Task objective |
Output every record verbatim, and omit each picture.

Dataset items |
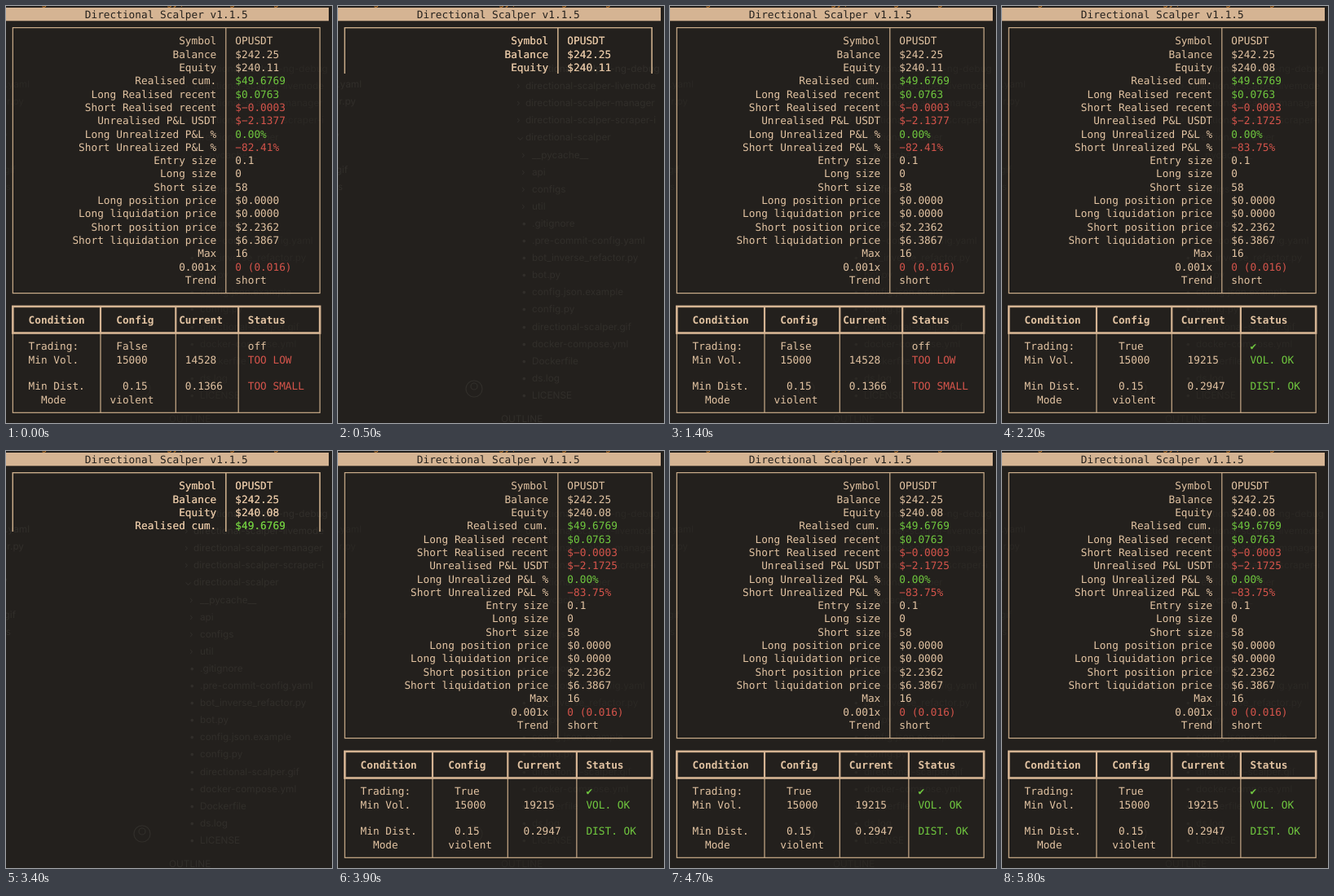
These frames come from a looping animation (400x512 px, 5900 ms). An HTML page with a canvas:

```html
<!DOCTYPE html>
<html lang="en">
<head>
<meta charset="utf-8">
<title>Directional Scalper</title>
<style>
html, body { margin: 0; width: 100%; height: 100%; overflow: hidden; background: #23201d; }
canvas { display: block; }
</style>
</head>
<body>
<canvas id="stage" width="400" height="512"></canvas>
<script>
const ctx = document.getElementById('stage').getContext('2d');
const LOOP = 5900, CELL = 7.69, ROW = 16.3;
const BG = '#23201d', SAND = '#e2c3a2', LINE = '#cbad8a', BAR = '#d5b493';
const GREEN = '#70c83f', RED = '#d5544b';
const MONO = '12.77px "DejaVu Sans Mono", "Liberation Mono", monospace';
const UPDATE = 2100;

// Moments when the screen is cleared and only the top rows are back.
const redraws = [{ at: 500, rows: 4 }, { at: 1100, rows: 4 }, { at: 3400, rows: 5 }, { at: 4400, rows: 4 }];

const colX = c => 4.5 + c * CELL;
const midX = c => colX(c + 0.5);
const rowY = r => 10.3 + r * ROW;

function put(text, col, row, color = SAND, bold = false) {
  ctx.font = (bold ? 'bold ' : '') + MONO;
  ctx.fillStyle = color;
  [...text].forEach((ch, i) => {
    if (ch !== ' ') ctx.fillText(ch, colX(col + i), rowY(row) + 4.5);
  });
}

function line(x1, y1, x2, y2, width = 1.2) {
  ctx.lineWidth = width;
  ctx.beginPath();
  ctx.moveTo(x1, y1);
  ctx.lineTo(x2, y2);
  ctx.stroke();
}

function frame(r1, r2, width) {
  ctx.lineWidth = width;
  ctx.strokeRect(midX(0), rowY(r1), midX(49) - midX(0), rowY(r2) - rowY(r1));
}

// Faint file tree behind the translucent terminal.
const tree = [
  'directional-scalper-ng-debug', 'directional-scalper-livemode', 'directional-scalper-manager',
  'directional-scalper-scraper-i', 'directional-scalper', '__pycache__', 'api', 'configs', 'util',
  '.gitignore', '.pre-commit-config.yaml', 'bot_inverse_refactor.py', 'bot.py', 'config.json.example',
  'config.py', 'directional-scalper.gif', 'docker-compose.yml', 'Dockerfile', 'ds.log', 'LICENSE'
];
const leftEnds = [['.yaml', 29, 96], ['r.py', 22, 117], ['y', 2, 159], ['.gif', 12, 201], ['s', 6, 222]];

function backdrop(alpha) {
  ctx.globalAlpha = alpha;
  ctx.fillStyle = ctx.strokeStyle = '#383430';
  ctx.font = '11.8px Inter, "Open Sans", sans-serif';
  tree.forEach((name, i) => {
    const y = 77 + i * 21.1;
    ctx.fillText(name, i < 5 ? 230 : 238, y + 4);
    ctx.fillText(i < 9 ? (i === 4 ? '⌄' : '›') : '•', i < 5 ? 219 : 225, y + 4);
  });
  ctx.fillText('OUTLINE', 200, 511);
  ctx.textAlign = 'right';
  leftEnds.forEach(([s, x, y]) => ctx.fillText(s, x, y + 4));
  ctx.textAlign = 'left';
  ctx.lineWidth = 1.2;
  ctx.beginPath();
  ctx.arc(167, 470, 10, 0, Math.PI * 2);
  ctx.moveTo(171, 467);
  ctx.arc(167, 467, 4, 0, Math.PI * 2);
  ctx.stroke();
  ctx.globalAlpha = 1;
}

function title() {
  put('Running directional strategy, loading config', -1, -1, '#d9862f');
  ctx.fillStyle = BAR;
  ctx.fillRect(0, 2, 396, 16.3);
  put('Directional Scalper v1.1.5', 12, 0, '#26221e');
}

function summary(live) {
  const rows = [
    ['Symbol', 'OPUSDT'],
    ['Balance', '$242.25'],
    ['Equity', live ? '$240.08' : '$240.11'],
    ['Realised cum.', '$49.6769', GREEN],
    ['Long Realised recent', '$0.0763', GREEN],
    ['Short Realised recent', '$−0.0003', RED],
    ['Unrealised P&L USDT', live ? '$−2.1725' : '$−2.1377', RED],
    ['Long Unrealized P&L %', '0.00%', GREEN],
    ['Short Unrealized P&L %', live ? '−83.75%' : '−82.41%', RED],
    ['Entry size', '0.1'],
    ['Long size', '0'],
    ['Short size', '58'],
    ['Long position price', '$0.0000'],
    ['Long liquidation price', '$0.0000'],
    ['Short position price', '$2.2362'],
    ['Short liquidation price', '$6.3867'],
    ['Max', '16'],
    ['0.001x', '0 (0.016)', RED],
    ['Trend', 'short']
  ];
  ctx.strokeStyle = LINE;
  frame(1, 21, 1.2);
  line(midX(34), rowY(1), midX(34), rowY(21));
  rows.forEach(([label, value, color], i) => {
    put(label, 33 - label.length, i + 2);
    put(value, 36, i + 2, color);
  });
}

function conditions(live) {
  const d = live ? 1 : 0, tone = live ? GREEN : RED;
  const rules = [14, 26, 36 + d];
  ctx.strokeStyle = LINE;
  frame(24, 30, 1.2);
  rules.forEach(c => line(midX(c), rowY(24), midX(c), rowY(30)));
  ctx.strokeStyle = BAR;
  frame(22, 24, 2.6);
  rules.forEach(c => line(midX(c), rowY(22), midX(c), rowY(24), 2.2));

  put('Condition', 3, 23, SAND, true);
  put('Config', 17, 23, SAND, true);
  put('Current', 27 + d, 23, SAND, true);
  put('Status', 38 + d, 23, SAND, true);

  put('Trading:', 3, 25);
  put(live ? 'True' : 'False', 17 + d, 25);
  put(live ? '✔' : 'off', 38 + d, 25, live ? GREEN : SAND);

  put('Min Vol.', 3, 26);
  put('15000', 17 + d, 26);
  put(live ? '19215' : '14528', 28 + d, 26);
  put(live ? 'VOL. OK' : 'TOO LOW', 38 + d, 26, tone);

  put('Min Dist.', 3, 28);
  put('0.15', 18, 28);
  put(live ? '0.2947' : '0.1366', 28 + d, 28);
  put(live ? 'DIST. OK' : 'TOO SMALL', 38 + d, 28, tone);

  put('Mode', 5, 29);
  put('violent', 16 + d, 29);
}

function draw(t) {
  const live = t >= UPDATE;
  const partial = redraws.find(r => t >= r.at && t < r.at + 100);
  ctx.textRendering = 'geometricPrecision';
  ctx.fillStyle = BG;
  ctx.fillRect(0, 0, 400, 512);
  backdrop(partial ? 0.7 : 0.4);
  title();
  ctx.save();
  if (partial) {
    ctx.beginPath();
    ctx.rect(0, 0, 400, Math.floor(rowY(partial.rows) + ROW / 2));
    ctx.clip();
    summary(live);
  }
  summary(live);
  conditions(live);
  ctx.restore();
}

function tick() {
  draw(performance.now() % LOOP);
  requestAnimationFrame(tick);
}
tick();
</script>
</body>
</html>
```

Task result |
These frames come from a looping animation (400x512 px, 5900 ms). An HTML page with a canvas:

```html
<!DOCTYPE html>
<html lang="en">
<head>
<meta charset="utf-8">
<title>Directional Scalper</title>
<style>
html, body { margin: 0; width: 100%; height: 100%; overflow: hidden; background: #23201d; }
canvas { display: block; }
</style>
</head>
<body>
<canvas id="stage" width="400" height="512"></canvas>
<script>
const ctx = document.getElementById('stage').getContext('2d');
const LOOP = 5900, CELL = 7.69, ROW = 16.3;
const BG = '#23201d', SAND = '#e2c3a2', LINE = '#cbad8a', BAR = '#d5b493';
const GREEN = '#70c83f', RED = '#d5544b';
const MONO = '12.77px "DejaVu Sans Mono", "Liberation Mono", monospace';
const UPDATE = 2100;

// Moments when the screen is cleared and only the top rows are back.
const redraws = [{ at: 500, rows: 4 }, { at: 1100, rows: 4 }, { at: 3400, rows: 5 }, { at: 4400, rows: 4 }];

const colX = c => 4.5 + c * CELL;
const midX = c => colX(c + 0.5);
const rowY = r => 10.3 + r * ROW;

function put(text, col, row, color = SAND, bold = false) {
  ctx.font = (bold ? 'bold ' : '') + MONO;
  ctx.fillStyle = color;
  [...text].forEach((ch, i) => {
    if (ch !== ' ') ctx.fillText(ch, colX(col + i), rowY(row) + 4.5);
  });
}

function line(x1, y1, x2, y2, width = 1.2) {
  ctx.lineWidth = width;
  ctx.beginPath();
  ctx.moveTo(x1, y1);
  ctx.lineTo(x2, y2);
  ctx.stroke();
}

function frame(r1, r2, width) {
  ctx.lineWidth = width;
  ctx.strokeRect(midX(0), rowY(r1), midX(49) - midX(0), rowY(r2) - rowY(r1));
}

// Faint file tree behind the translucent terminal.
const tree = [
  'directional-scalper-ng-debug', 'directional-scalper-livemode', 'directional-scalper-manager',
  'directional-scalper-scraper-i', 'directional-scalper', '__pycache__', 'api', 'configs', 'util',
  '.gitignore', '.pre-commit-config.yaml', 'bot_inverse_refactor.py', 'bot.py', 'config.json.example',
  'config.py', 'directional-scalper.gif', 'docker-compose.yml', 'Dockerfile', 'ds.log', 'LICENSE'
];
const leftEnds = [['.yaml', 29, 96], ['r.py', 22, 117], ['y', 2, 159], ['.gif', 12, 201], ['s', 6, 222]];

function backdrop(alpha) {
  ctx.globalAlpha = alpha;
  ctx.fillStyle = ctx.strokeStyle = '#383430';
  ctx.font = '11.8px Inter, "Open Sans", sans-serif';
  tree.forEach((name, i) => {
    const y = 77 + i * 21.1;
    ctx.fillText(name, i < 5 ? 230 : 238, y + 4);
    ctx.fillText(i < 9 ? (i === 4 ? '⌄' : '›') : '•', i < 5 ? 219 : 225, y + 4);
  });
  ctx.fillText('OUTLINE', 200, 511);
  ctx.textAlign = 'right';
  leftEnds.forEach(([s, x, y]) => ctx.fillText(s, x, y + 4));
  ctx.textAlign = 'left';
  ctx.lineWidth = 1.2;
  ctx.beginPath();
  ctx.arc(167, 470, 10, 0, Math.PI * 2);
  ctx.moveTo(171, 467);
  ctx.arc(167, 467, 4, 0, Math.PI * 2);
  ctx.stroke();
  ctx.globalAlpha = 1;
}

function title() {
  put('Running directional strategy, loading config', -1, -1, '#d9862f');
  ctx.fillStyle = BAR;
  ctx.fillRect(0, 2, 396, 16.3);
  put('Directional Scalper v1.1.5', 12, 0, '#26221e');
}

function summary(live) {
  const rows = [
    ['Symbol', 'OPUSDT'],
    ['Balance', '$242.25'],
    ['Equity', live ? '$240.08' : '$240.11'],
    ['Realised cum.', '$49.6769', GREEN],
    ['Long Realised recent', '$0.0763', GREEN],
    ['Short Realised recent', '$−0.0003', RED],
    ['Unrealised P&L USDT', live ? '$−2.1725' : '$−2.1377', RED],
    ['Long Unrealized P&L %', '0.00%', GREEN],
    ['Short Unrealized P&L %', live ? '−83.75%' : '−82.41%', RED],
    ['Entry size', '0.1'],
    ['Long size', '0'],
    ['Short size', '58'],
    ['Long position price', '$0.0000'],
    ['Long liquidation price', '$0.0000'],
    ['Short position price', '$2.2362'],
    ['Short liquidation price', '$6.3867'],
    ['Max', '16'],
    ['0.001x', '0 (0.016)', RED],
    ['Trend', 'short']
  ];
  ctx.strokeStyle = LINE;
  frame(1, 21, 1.2);
  line(midX(34), rowY(1), midX(34), rowY(21));
  rows.forEach(([label, value, color], i) => {
    put(label, 33 - label.length, i + 2);
    put(value, 36, i + 2, color);
  });
}

function conditions(live) {
  const d = live ? 1 : 0, tone = live ? GREEN : RED;
  const rules = [14, 26, 36 + d];
  ctx.strokeStyle = LINE;
  frame(24, 30, 1.2);
  rules.forEach(c => line(midX(c), rowY(24), midX(c), rowY(30)));
  ctx.strokeStyle = BAR;
  frame(22, 24, 2.6);
  rules.forEach(c => line(midX(c), rowY(22), midX(c), rowY(24), 2.2));

  put('Condition', 3, 23, SAND, true);
  put('Config', 17, 23, SAND, true);
  put('Current', 27 + d, 23, SAND, true);
  put('Status', 38 + d, 23, SAND, true);

  put('Trading:', 3, 25);
  put(live ? 'True' : 'False', 17 + d, 25);
  put(live ? '✔' : 'off', 38 + d, 25, live ? GREEN : SAND);

  put('Min Vol.', 3, 26);
  put('15000', 17 + d, 26);
  put(live ? '19215' : '14528', 28 + d, 26);
  put(live ? 'VOL. OK' : 'TOO LOW', 38 + d, 26, tone);

  put('Min Dist.', 3, 28);
  put('0.15', 18, 28);
  put(live ? '0.2947' : '0.1366', 28 + d, 28);
  put(live ? 'DIST. OK' : 'TOO SMALL', 38 + d, 28, tone);

  put('Mode', 5, 29);
  put('violent', 16 + d, 29);
}

function draw(t) {
  const live = t >= UPDATE;
  const partial = redraws.find(r => t >= r.at && t < r.at + 100);
  ctx.textRendering = 'geometricPrecision';
  ctx.fillStyle = BG;
  ctx.fillRect(0, 0, 400, 512);
  backdrop(partial ? 0.7 : 0.4);
  title();
  ctx.save();
  if (partial) {
    ctx.beginPath();
    ctx.rect(0, 0, 400, Math.floor(rowY(partial.rows) + ROW / 2));
    ctx.clip();
    summary(live);
  }
  summary(live);
  conditions(live);
  ctx.restore();
}

function tick() {
  draw(performance.now() % LOOP);
  requestAnimationFrame(tick);
}
tick();
</script>
</body>
</html>
```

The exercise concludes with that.